** ACTION ITEM **
Copy out every line of the data where the word "coral" is found.

[Saved data entries]
- Opening Delimiter -
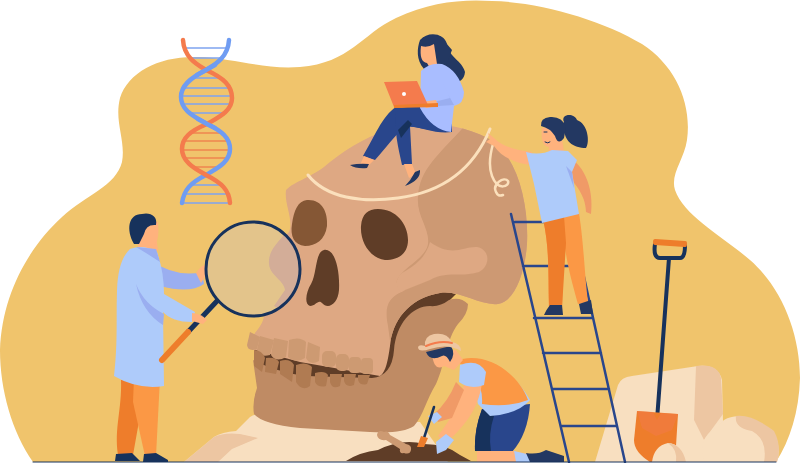
<!DOCTYPE html>
<html lang="en">
<head>
<meta charset="utf-8">
<title>Anthropology research illustration</title>
<style>
:root{--sand:#f0c46c;--bone:#dea883;--bone-shade:#cd9973;--jaw:#bf8b64;--tooth:#cd9a72;--tooth-low:#b07b52;--hollow:#5f3d27;--socket:#855735;--cream:#f8dfc0;--cream-shade:#edc6a2;--navy:#17325c;--denim:#29468c;--hair:#233862;--sky:#aecbfa;--lilac:#9aaef0;--periwinkle:#a9bdff;--orange:#fb9845;--rust:#ee7d2b;--coral:#f47b4d;--skin:#ffb27d;--skin-shade:#f09a67;--blue:#6f9cf2}
html,body{margin:0;background:#fff}
body{width:801px;height:463px;overflow:hidden}
svg{display:block}
.line{fill:none;stroke-linecap:round;stroke-linejoin:round}
.sand{fill:var(--sand)}.bone{fill:var(--bone)}.bone-shade{fill:var(--bone-shade)}.jaw{fill:var(--jaw)}
.tooth{fill:var(--tooth)}.tooth-low{fill:var(--tooth-low)}.hollow{fill:var(--hollow)}.socket{fill:var(--socket)}
.cream{fill:var(--cream)}.cream-shade{fill:var(--cream-shade)}.navy{fill:var(--navy)}.denim{fill:var(--denim)}
.hair{fill:var(--hair)}.sky{fill:var(--sky)}.lilac{fill:var(--lilac)}.periwinkle{fill:var(--periwinkle)}
.orange{fill:var(--orange)}.rust{fill:var(--rust)}.coral{fill:var(--coral)}.skin{fill:var(--skin)}.skin-shade{fill:var(--skin-shade)}
</style>
</head>
<body>
<svg width="801" height="463" viewBox="0 0 801 463" role="img" aria-label="Researchers studying a giant ancient skull with a magnifier, laptop, measuring tape and digging tools">
<defs>
<clipPath id="lens-area"><circle cx="253" cy="269" r="46"/></clipPath>
<clipPath id="cranium-area"><path d="M286 190C296 180 312 178 330 162C350 146 372 134 396 127C430 120 470 126 494 142C518 160 529 205 527 244C525 274 514 302 498 304C480 306 460 290 440 293C408 298 392 322 390 346C388 360 386 372 380 376L300 362L248 348C248 336 262 330 264 316C266 302 284 300 285 289C284 279 269 276 269 262C269 250 282 240 289 232C294 220 284 204 286 190Z"/></clipPath>
</defs>

<path id="backdrop" class="sand" d="M33 462C12 432 0 390 0 350C2 295 28 248 62 217C86 195 116 186 122 162C126 140 114 122 120 98C128 72 160 56 196 57C236 58 264 70 300 67C350 63 362 34 396 18C430 2 462-1 492 1C540 2 602 20 642 44C676 66 692 104 687 140C684 160 670 174 675 190C684 216 722 236 750 260C782 288 800 334 800 378C799 412 790 440 776 462Z"/>

<g id="dna">
<g class="line" stroke="#7fa4ef" stroke-width="1.5"><path d="M185 48H227M191 58H221M191 78H221M183 88H229M181 96H232M184 104H229M190 113H222"/><path stroke="#f0874f" d="M191 133H221M184 141H228M182 150H230M185 158H227M193 167H219"/><path d="M192 185H220M185 194H227M182 203H231"/></g>
<g class="line" stroke-width="4.5">
<path stroke="#6f9cf2" d="M229 40C228 58 214 65 206 70C190 78 181 86 181 97C181 112 198 118 207 124C222 131 230 138 230 149C230 163 215 169 206 175C190 183 184 190 182 203"/>
<path stroke="#f47b4d" d="M183 40C184 58 198 65 206 70C224 78 232 86 232 98C232 112 217 118 207 124C190 131 182 138 182 149C182 163 198 170 206 175C222 183 229 190 230 203"/>
<path stroke="#6f9cf2" d="M215 65L206 70L197 75M198 119L207 124L215 128"/>
</g></g>

<g id="rocks">
<path class="cream" d="M595 462L618 385Q621 377 632 376L698 366Q718 364 722 380L724 462Z"/>
<path class="cream-shade" d="M696 366Q718 363 721 378L723 414L704 440L694 420Z"/>
<path class="cream" d="M704 462Q698 446 708 434L724 420Q736 413 752 419L772 430Q782 446 777 462Z"/>
<path class="cream-shade" d="M736 416Q752 414 774 431Q782 446 777 462H764Q768 440 752 431Q734 428 736 416Z"/>
<path class="cream" d="M184 462L214 437Q222 432 236 431L250 417Q256 412 270 416L420 422L448 462Z"/>
<path class="cream-shade" d="M184 462L214 437Q224 432 240 434L258 438L232 449L218 462Z"/>
</g>

<g id="skull">
<path class="hollow" d="M254 344L310 352L376 362C386 340 388 304 420 294Q440 288 456 294L420 330L392 392L300 388L257 366Z"/>
<path class="jaw" d="M253 360Q276 372 306 376L372 378Q392 376 394 350C396 324 412 306 430 306Q440 307 449 300Q460 296 468 304Q468 314 458 324C446 340 446 362 436 384C426 400 424 414 414 426Q402 434 370 432L300 428Q262 424 254 414Q252 402 257 388Z"/>
<g clip-path="url(#cranium-area)">
<path class="bone" d="M240 110H540V390H240Z"/>
<path class="bone-shade" d="M470 120C438 156 420 168 418 196C416 216 430 228 428 244C426 258 402 268 397 280C394 292 416 296 430 284C450 272 474 280 484 270C490 260 486 250 476 248C462 246 470 262 456 264C440 266 426 270 420 280C408 296 380 288 388 326L392 356L420 312L540 320V120Z"/>
<path class="bone" d="M430 242C452 258 464 246 477 247C491 250 490 266 479 272C460 278 448 270 430 280L400 292Q392 282 402 273C418 264 426 256 430 242Z"/>
</g>
<path class="socket" d="M307 200C322 199 328 212 327 226C325 240 316 246 305 246C294 245 290 236 292 224C294 210 298 201 307 200Z"/>
<path class="hollow" d="M378 209C396 209 408 224 408 240C408 254 398 260 385 260C370 258 360 242 361 226C362 214 368 209 378 209ZM324 250C335 248 340 270 339 290C338 304 328 310 322 303C318 299 316 306 310 306C304 304 306 292 311 284C317 274 315 252 324 250Z"/>
<g id="upper-teeth" class="tooth">
<path d="M250 332L260 337L257 349Q248 352 247 345Z"/><path d="M260 336L274 340L270 355Q260 358 257 350Z"/><path d="M274 338L288 341L286 357Q276 363 271 355Z"/><path d="M289 340Q300 336 306 342L305 358Q296 364 288 357Z"/><path d="M308 342L320 347L319 361Q310 366 306 358Z"/>
<rect x="322" y="351" width="14" height="16" rx="5"/><rect x="336" y="354" width="13" height="17" rx="5"/><rect x="349" y="357" width="12" height="16" rx="4"/><rect x="361" y="358" width="12" height="16" rx="4"/>
</g>
<g id="lower-teeth" class="tooth-low">
<path d="M254 350Q262 350 265 358L262 372L254 366Z"/><path d="M266 358Q276 357 279 362L276 374L265 372Z"/><path d="M280 361Q290 358 294 365L292 382L280 374Z"/><path d="M296 365Q306 361 312 367L310 386Q302 392 296 382Z"/><path d="M315 373Q325 370 328 375L326 386Q318 388 315 382Z"/><path d="M330 374H342L340 386Q332 390 330 382ZM344 374H356L354 385Q346 388 344 381ZM358 375H370L367 384Q360 386 358 380Z"/>
</g>
</g>

<g id="measuring-tape" class="line" stroke="#fbe0bc" stroke-width="3"><path d="M308 175C326 198 362 203 398 198C444 192 474 168 490 129"/><path stroke-width="2.5" d="M493 144C489 158 489 168 492 176C498 192 510 186 508 181C504 176 492 184 496 192Q498 197 503 195"/></g>

<g id="woman-with-laptop">
<path class="hair" d="M420 40C428 31 444 33 447 44C449 58 462 60 465 72C464 82 456 84 448 82L424 69C416 60 417 48 420 40Z"/>
<path class="skin" d="M421 46Q428 48 434 44L437 64L430 68L427 63Q419 62 421 46Z"/>
<path class="hair" d="M419 44Q428 46 431 40Q437 44 436 56L444 70L452 50L440 36L424 37Z"/>
<path class="denim" d="M446 132C426 131 412 124 404 128C394 136 386 148 375 160L363 156C374 138 382 116 396 107L452 116Z"/>
<path class="denim" d="M396 108L418 106L452 116V132C436 134 422 128 410 126L412 164L402 165C398 146 394 132 396 108Z"/>
<path class="navy" d="M412 124L401 138L398 130L408 120Z"/>
<path class="skin" d="M364 156L374 160L368 166L360 165ZM404 164H412L416 174L409 178Z"/>
<path class="hair" d="M350 165Q360 163 369 164L367 168Q356 169 350 165ZM405 186Q411 180 415 172L420 170Q421 180 405 186Z"/>
<path class="periwinkle" d="M421 71Q430 62 442 64Q458 70 464 92Q464 104 454 106L451 132Q432 130 420 108Z"/>
<path class="lilac" d="M442 82L450 98L434 102L438 106L454 105L448 94Z"/>
<path class="skin" d="M421 102L436 100L438 106L426 108Z"/>
<path class="coral" d="M384 82L417 81L428 105L394 107Z"/><path class="rust" d="M394 105L438 103V107L394 108Z"/><circle cx="404" cy="94" r="2" fill="#fff"/>
</g>

<g id="ladder" class="line" stroke="#29468c" stroke-width="2.5"><path d="M511 214L569 462M570 214L625 462M515 222H568M523 266H580M534 318H593M543 353H601M552 389H609M561 426H617"/></g>

<g id="woman-on-ladder">
<path class="skin-shade" d="M570 158C584 166 594 188 591 214L586 212C586 194 572 180 566 174Z"/>
<path class="hair" d="M564 122C560 114 574 112 577 120C588 124 590 142 586 148C574 148 562 142 564 122Z"/>
<path class="skin" d="M542 128L560 126L564 152L548 158L549 147Q540 146 542 128Z"/>
<path class="hair" d="M541 126Q540 118 550 117Q562 116 566 127L564 138Q558 146 555 136Q550 128 541 126Z"/>
<path class="line" stroke="#17325c" stroke-width="1" d="M544 132H547M545 142Q548 144 550 142"/>
<path class="skin" d="M532 152C514 150 502 146 494 138L488 133L490 139L486 142L494 146C502 158 518 164 532 165Z"/>
<path class="orange" d="M543 219L579 213C584 246 584 268 588 302L578 304C570 276 566 258 564 240L562 308H549C548 278 550 250 543 219Z"/>
<path class="rust" d="M543 219L564 216L566 243L562 308H549C548 278 550 250 543 219Z"/>
<path class="sky" d="M526 152Q540 156 552 150L568 151L577 160L572 172L579 214L542 223L534 184Z"/>
<path class="lilac" d="M566 166L572 172L574 188Z"/>
<path class="hair" d="M550 305H562L563 315H544Q546 310 550 305ZM579 304L591 300L593 314H581Z"/>
</g>

<g id="scientist">
<path class="rust" d="M121 380L146 382L133 455H118C114 428 122 410 121 380Z"/>
<path class="orange" d="M134 378H160L156 456H145L133 402Z"/>
<path class="navy" d="M116 454L132 453L140 461H115ZM144 454L156 453L168 460V462H143Z"/>
<path class="lilac" d="M150 260Q176 278 202 272L204 284Q190 294 160 286Z"/>
<path class="skin" d="M196 273Q202 264 206 265L206 275L201 283Z"/>
<path class="skin" d="M138 234L156 236L158 250Q150 258 138 250Z"/>
<path class="skin" d="M140 222L158 222Q160 244 152 246Q142 246 140 236Z"/>
<path class="navy" d="M134 244C126 230 128 214 142 214C150 212 158 216 156 225Q146 224 144 234L139 244Z"/>
<path class="sky" d="M130 249Q144 244 157 252Q164 272 164 294L195 312L192 322Q172 322 163 312L164 386Q138 390 114 376C118 342 116 318 117 290Q118 260 130 249Z"/>
<path class="lilac" d="M136 247L156 249L160 262L146 253ZM136 284Q144 304 164 314L163 325Q142 312 136 284Z"/>
</g>

<g id="magnifier">
<circle cx="253" cy="269" r="47" fill="#e3c48b"/>
<g clip-path="url(#lens-area)"><path fill="#d3ad98" d="M300 224L285 234C276 244 268 252 269 264C270 276 284 280 285 290L274 306L300 320Z"/></g>
<circle cx="253" cy="269" r="47" fill="none" stroke="#17325c" stroke-width="3"/>
<path class="line" stroke="#17325c" stroke-width="5" d="M217 301L188 332"/><path class="line" stroke="#ee7d2b" stroke-width="6" d="M188 332L162 360"/>
<path class="skin" d="M192 313Q202 314 207 320L203 324L192 321Z"/>
</g>

<g id="shovel">
<path class="line" stroke="#17325c" stroke-width="4" d="M669 258L657 420M655 244Q653 258 660 258H680Q685 258 685 245"/>
<rect class="rust" x="653" y="240" width="34" height="6" rx="2" transform="rotate(4 670 243)"/>
<path class="rust" d="M637 411L678 414L676 446Q666 462 650 462Q634 452 634 440Z"/><path class="coral" d="M637 411L653 412L657 420L661 413L678 414L672 430L656 436L642 428Z" opacity=".5"/>
<path class="cream" d="M652 462Q654 446 668 443Q682 444 686 462Z"/><path class="cream-shade" d="M668 443Q682 444 686 462H676Q678 450 668 443Z"/>
</g>

<g id="dig-site">
<path class="hollow" d="M346 461Q360 452 378 450Q402 438 424 444Q446 444 460 455L471 461Z"/>
<path class="tooth" d="M377 435Q378 429 384 432Q388 430 390 435L406 444Q412 445 411 450Q410 455 404 453Q399 454 400 449L386 440Q378 441 377 435Z"/>
</g>

<g id="excavator">
<path class="denim" d="M482 409L530 404Q528 434 512 452L475 451Q474 430 482 409Z"/>
<path class="navy" d="M482 409L494 416Q488 434 491 451H475Q474 430 482 409Z"/>
<path class="skin" d="M477 451H514L528 454V462H477Z"/>
<path class="sky" d="M514 451L531 455V462H516Z"/><path class="hair" d="M526 453Q538 455 546 450L564 456V462H530Z"/>
<path class="sky" d="M468 366Q506 358 530 400Q518 414 490 416L478 404Z"/>
<path class="orange" d="M456 361C484 350 518 372 528 400Q508 408 482 404Q484 376 456 361Z"/>
<path class="skin" d="M464 384L482 383C478 412 462 428 446 443L438 436C450 420 460 404 464 384Z"/>
<path class="skin-shade" d="M456 382L464 390L452 418L438 422L434 414Q448 402 456 382Z"/>
<path class="sky" d="M460 365Q478 358 486 372L484 385Q470 390 459 382Z"/>
<path class="sky" d="M428 416L437 412L442 417L434 424ZM436 442L446 434L454 440L446 450L437 454Z"/>
<path class="skin" d="M432 354L456 350L463 360L454 370L444 366Q434 372 432 354Z"/>
<path class="hair" d="M426 352L451 346Q456 354 450 362Q446 354 442 356Q430 362 426 352Z"/>
<path class="cream-shade" d="M425 346Q424 336 434 334Q447 332 452 342Q461 344 461 351Q448 343 430 349Q418 353 418 347Q419 344 425 346Z"/><path class="line" stroke="#f47b4d" stroke-width="2" d="M426 346Q440 340 452 343"/>
<path class="line" stroke="#17325c" stroke-width="2.5" d="M434 407L424 438"/><path class="rust" d="M421 436L428 438L424 447H417Z"/>
</g>
<path id="ground" class="line" stroke="#17325c" stroke-width="1" d="M33 462H776"/>
</svg>
</body>
</html>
- Closing Delimiter -
** OUTPUT FOR THIS TASK **
:root{--sand:#f0c46c;--bone:#dea883;--bone-shade:#cd9973;--jaw:#bf8b64;--tooth:#cd9a72;--tooth-low:#b07b52;--hollow:#5f3d27;--socket:#855735;--cream:#f8dfc0;--cream-shade:#edc6a2;--navy:#17325c;--denim:#29468c;--hair:#233862;--sky:#aecbfa;--lilac:#9aaef0;--periwinkle:#a9bdff;--orange:#fb9845;--rust:#ee7d2b;--coral:#f47b4d;--skin:#ffb27d;--skin-shade:#f09a67;--blue:#6f9cf2}
.orange{fill:var(--orange)}.rust{fill:var(--rust)}.coral{fill:var(--coral)}.skin{fill:var(--skin)}.skin-shade{fill:var(--skin-shade)}
<path class="coral" d="M384 82L417 81L428 105L394 107Z"/><path class="rust" d="M394 105L438 103V107L394 108Z"/><circle cx="404" cy="94" r="2" fill="#fff"/>
<path class="rust" d="M637 411L678 414L676 446Q666 462 650 462Q634 452 634 440Z"/><path class="coral" d="M637 411L653 412L657 420L661 413L678 414L672 430L656 436L642 428Z" opacity=".5"/>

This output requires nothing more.